Due to Covid19, also athletes – who often run out of time to cook meals – have more time now for cooking. Some may use the time to try new recipes. In some kitchens, you might still find the good old cookbook, others prefer the internet over hard-copy cookbooks and browse blogs for interesting ideas. But be careful!
Many blogs and posts with catchy titles of healthy, tasty menus for athletes include energy dense recipes. Athlete’s cooking sites promote recipes but many just play with key words of current dietary trends: vegan, vegetarian, natural, regional, local, seasonal, superfoods, low sugar. And add a nice image that makes the recipe seem even more healthy.
The food industry has used certain tactics for years to convince consumers to buy their products. Specific product labeling and packaging, and catchy product names have been a successful strategy to increase sales numbers.
Athletes a group of high interest
For companies and bloggers, athletes are a very important group of consumers. They want to eat healthy and high quality. They want the best for their body and many pay more attention to food than the general population. Athletes want to maximise their performance and a healthy, high quality diet helps them achieve this goal.

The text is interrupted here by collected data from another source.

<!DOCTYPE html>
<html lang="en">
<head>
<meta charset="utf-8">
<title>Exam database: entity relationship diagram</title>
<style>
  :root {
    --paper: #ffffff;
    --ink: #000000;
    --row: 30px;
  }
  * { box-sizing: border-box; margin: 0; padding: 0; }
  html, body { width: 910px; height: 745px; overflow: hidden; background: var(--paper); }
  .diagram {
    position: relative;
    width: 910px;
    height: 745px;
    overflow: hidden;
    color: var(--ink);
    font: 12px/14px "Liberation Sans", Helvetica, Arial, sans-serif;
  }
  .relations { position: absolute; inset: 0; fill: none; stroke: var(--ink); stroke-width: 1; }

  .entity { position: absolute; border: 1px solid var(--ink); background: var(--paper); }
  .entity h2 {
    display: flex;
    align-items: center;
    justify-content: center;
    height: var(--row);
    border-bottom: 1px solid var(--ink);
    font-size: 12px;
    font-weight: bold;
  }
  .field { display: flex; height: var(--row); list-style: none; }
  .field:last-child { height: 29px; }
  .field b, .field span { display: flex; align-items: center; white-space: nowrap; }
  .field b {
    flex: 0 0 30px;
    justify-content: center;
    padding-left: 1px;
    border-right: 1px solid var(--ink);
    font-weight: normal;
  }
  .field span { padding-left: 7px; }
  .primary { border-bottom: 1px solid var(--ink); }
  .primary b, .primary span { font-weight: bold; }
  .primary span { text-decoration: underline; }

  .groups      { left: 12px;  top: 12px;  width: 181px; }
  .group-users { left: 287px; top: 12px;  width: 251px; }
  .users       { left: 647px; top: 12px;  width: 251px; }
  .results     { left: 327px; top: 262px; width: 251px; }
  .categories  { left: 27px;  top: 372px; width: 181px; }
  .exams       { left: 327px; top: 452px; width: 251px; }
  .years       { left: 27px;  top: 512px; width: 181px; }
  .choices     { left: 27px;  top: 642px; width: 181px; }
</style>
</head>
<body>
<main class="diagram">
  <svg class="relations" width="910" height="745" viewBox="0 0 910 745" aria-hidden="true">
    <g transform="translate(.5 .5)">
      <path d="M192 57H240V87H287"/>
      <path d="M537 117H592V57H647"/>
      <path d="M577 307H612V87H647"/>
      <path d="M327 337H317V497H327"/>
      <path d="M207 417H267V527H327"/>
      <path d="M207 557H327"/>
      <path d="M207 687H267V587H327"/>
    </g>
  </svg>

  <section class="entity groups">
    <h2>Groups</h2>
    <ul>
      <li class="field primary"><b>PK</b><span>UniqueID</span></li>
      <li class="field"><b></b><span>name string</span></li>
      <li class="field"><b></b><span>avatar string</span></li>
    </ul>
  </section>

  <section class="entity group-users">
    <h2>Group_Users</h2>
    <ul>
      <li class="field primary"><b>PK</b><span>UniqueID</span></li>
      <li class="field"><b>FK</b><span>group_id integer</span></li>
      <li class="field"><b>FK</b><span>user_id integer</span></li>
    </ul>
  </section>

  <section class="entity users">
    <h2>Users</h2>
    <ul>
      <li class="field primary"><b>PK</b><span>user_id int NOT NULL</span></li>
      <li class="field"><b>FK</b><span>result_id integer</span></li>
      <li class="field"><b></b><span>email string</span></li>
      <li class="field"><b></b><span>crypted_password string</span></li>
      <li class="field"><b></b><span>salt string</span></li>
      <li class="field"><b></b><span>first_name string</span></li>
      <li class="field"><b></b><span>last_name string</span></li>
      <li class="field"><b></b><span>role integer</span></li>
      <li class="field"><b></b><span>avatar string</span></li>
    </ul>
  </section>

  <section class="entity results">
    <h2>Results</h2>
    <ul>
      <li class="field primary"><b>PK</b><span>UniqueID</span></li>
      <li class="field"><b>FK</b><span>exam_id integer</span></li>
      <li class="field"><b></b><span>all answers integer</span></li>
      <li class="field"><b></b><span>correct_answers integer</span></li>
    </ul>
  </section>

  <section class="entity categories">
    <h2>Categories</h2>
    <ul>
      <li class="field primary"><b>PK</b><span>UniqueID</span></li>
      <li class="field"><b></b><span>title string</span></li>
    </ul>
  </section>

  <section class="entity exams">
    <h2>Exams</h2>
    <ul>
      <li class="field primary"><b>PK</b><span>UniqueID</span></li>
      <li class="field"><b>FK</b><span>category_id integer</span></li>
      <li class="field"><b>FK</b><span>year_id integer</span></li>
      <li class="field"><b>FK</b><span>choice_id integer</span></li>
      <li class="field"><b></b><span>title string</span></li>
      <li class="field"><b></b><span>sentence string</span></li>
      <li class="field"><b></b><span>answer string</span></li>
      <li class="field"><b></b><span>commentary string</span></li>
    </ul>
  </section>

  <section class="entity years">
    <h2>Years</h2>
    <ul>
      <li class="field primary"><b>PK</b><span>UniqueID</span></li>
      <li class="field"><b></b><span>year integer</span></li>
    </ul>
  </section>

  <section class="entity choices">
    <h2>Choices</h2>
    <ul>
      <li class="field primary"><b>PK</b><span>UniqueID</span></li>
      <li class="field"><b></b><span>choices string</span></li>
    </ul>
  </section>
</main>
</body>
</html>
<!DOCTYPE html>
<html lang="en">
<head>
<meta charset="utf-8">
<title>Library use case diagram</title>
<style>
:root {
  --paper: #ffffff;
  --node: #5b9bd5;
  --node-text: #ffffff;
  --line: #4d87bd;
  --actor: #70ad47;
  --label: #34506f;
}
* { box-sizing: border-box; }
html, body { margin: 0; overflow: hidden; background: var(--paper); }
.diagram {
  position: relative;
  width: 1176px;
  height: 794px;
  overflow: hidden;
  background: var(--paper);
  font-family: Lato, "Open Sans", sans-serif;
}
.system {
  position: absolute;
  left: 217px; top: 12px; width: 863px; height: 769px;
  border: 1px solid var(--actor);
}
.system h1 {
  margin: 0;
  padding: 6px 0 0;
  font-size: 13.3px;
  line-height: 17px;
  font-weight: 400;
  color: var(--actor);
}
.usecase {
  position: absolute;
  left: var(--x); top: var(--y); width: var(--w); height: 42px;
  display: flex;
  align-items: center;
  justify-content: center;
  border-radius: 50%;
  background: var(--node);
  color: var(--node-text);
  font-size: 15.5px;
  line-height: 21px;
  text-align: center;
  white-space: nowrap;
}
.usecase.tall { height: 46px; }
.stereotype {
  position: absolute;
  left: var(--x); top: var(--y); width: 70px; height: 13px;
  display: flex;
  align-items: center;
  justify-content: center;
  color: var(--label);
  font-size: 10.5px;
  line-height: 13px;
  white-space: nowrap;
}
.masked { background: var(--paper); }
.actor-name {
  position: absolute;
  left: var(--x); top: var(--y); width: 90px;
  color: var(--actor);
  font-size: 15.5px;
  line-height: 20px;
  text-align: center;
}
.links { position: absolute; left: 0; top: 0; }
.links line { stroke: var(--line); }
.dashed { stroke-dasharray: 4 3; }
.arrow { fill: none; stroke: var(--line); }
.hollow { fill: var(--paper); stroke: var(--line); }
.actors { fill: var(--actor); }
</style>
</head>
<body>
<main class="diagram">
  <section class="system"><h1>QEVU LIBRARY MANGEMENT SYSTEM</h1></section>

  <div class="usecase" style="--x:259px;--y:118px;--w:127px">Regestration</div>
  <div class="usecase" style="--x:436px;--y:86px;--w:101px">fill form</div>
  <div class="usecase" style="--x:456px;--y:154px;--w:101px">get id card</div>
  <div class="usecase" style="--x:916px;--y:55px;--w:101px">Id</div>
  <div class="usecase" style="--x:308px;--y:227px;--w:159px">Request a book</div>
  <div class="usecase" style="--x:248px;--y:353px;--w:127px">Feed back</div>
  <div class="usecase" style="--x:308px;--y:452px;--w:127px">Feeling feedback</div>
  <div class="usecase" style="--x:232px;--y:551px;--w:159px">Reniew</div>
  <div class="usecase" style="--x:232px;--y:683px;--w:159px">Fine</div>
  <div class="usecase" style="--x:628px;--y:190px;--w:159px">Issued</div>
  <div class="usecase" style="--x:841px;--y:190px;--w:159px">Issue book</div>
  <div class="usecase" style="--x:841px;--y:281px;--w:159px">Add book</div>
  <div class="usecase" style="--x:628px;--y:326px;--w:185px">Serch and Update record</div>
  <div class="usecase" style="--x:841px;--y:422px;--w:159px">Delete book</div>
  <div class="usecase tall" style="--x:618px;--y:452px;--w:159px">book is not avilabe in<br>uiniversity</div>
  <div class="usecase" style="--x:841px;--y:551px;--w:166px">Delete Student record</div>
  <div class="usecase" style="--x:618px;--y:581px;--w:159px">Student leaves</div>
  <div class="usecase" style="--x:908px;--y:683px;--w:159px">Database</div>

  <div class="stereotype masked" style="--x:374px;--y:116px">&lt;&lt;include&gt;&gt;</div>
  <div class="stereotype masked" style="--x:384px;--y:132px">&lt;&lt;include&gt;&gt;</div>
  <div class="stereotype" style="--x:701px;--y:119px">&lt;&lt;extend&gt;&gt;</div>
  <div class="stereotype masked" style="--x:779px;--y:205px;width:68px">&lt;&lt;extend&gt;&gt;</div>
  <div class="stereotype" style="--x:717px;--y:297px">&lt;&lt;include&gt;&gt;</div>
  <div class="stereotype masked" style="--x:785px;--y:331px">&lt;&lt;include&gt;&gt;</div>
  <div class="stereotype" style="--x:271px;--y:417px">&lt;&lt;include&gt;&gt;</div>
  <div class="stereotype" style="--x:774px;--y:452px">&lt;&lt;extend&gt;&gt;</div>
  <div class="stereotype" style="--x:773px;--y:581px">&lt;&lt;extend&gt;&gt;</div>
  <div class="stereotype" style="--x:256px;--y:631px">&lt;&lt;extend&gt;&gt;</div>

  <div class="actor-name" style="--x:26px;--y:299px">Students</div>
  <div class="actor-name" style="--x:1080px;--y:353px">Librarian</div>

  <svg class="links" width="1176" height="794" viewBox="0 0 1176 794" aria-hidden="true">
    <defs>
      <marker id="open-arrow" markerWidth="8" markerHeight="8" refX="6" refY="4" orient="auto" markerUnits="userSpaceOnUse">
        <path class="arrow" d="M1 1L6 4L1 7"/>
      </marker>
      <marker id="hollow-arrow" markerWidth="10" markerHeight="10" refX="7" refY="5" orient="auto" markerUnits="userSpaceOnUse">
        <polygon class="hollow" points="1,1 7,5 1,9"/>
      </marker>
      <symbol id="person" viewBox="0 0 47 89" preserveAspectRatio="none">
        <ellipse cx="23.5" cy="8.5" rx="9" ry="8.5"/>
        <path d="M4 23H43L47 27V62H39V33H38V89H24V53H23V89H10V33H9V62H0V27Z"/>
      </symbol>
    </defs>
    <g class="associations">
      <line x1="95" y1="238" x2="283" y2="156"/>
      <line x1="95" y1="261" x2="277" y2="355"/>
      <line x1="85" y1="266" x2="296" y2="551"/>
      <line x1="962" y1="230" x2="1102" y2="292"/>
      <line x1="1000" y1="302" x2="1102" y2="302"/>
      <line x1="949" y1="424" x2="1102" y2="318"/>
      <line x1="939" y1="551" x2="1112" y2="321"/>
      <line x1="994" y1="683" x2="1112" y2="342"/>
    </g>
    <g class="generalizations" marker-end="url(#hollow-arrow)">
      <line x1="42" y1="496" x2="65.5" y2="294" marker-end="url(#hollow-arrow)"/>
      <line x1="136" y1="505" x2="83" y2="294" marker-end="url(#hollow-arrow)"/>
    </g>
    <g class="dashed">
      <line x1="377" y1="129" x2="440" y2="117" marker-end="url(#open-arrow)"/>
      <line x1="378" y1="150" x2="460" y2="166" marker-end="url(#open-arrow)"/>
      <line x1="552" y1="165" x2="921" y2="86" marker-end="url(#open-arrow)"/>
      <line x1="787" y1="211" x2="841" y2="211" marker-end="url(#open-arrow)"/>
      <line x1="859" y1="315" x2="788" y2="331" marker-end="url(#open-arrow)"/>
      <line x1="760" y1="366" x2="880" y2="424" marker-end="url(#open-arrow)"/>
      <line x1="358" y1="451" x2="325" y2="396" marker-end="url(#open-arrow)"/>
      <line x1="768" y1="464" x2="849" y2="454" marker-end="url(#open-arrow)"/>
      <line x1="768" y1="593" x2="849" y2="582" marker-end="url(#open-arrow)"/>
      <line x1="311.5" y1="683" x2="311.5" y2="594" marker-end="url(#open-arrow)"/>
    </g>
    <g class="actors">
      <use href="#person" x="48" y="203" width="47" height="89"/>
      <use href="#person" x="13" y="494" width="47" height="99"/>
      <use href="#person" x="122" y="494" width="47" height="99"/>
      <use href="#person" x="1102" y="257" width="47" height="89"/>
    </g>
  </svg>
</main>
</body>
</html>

Clearly, a recipe that’s promoted as healthy isn’t enough. In order to meet the needs, we need the recipe nutrition information. Note, healthy ingredients can be energy dense also. Adding nuts, seeds, oil, avocado or coconut to your foods for example can easily increase the calorie content of an apparently low-calorie meal to serveral hundred calories. Yes, healthy foods contain energy. And sometimes you’ll be surprised what the nutrient composition of recipes looks like when you run an analysis.
What to look for in a recipe
A recipe should at least list the energy content (kcal), macronutrient composition and sodium content. Distribution of fats and concentration of other micronutrients is welcome, for example fibre or iron and calcium, two important nutrients for athletes. With the given macronutrient distribution athletes can plan their meals based on different training loads. Remember: the portion needs to be right. A recipe should be of high quality, but especially for athletes, it should also contain the necessary carbohydrates (fuel) for intense and/or long workouts.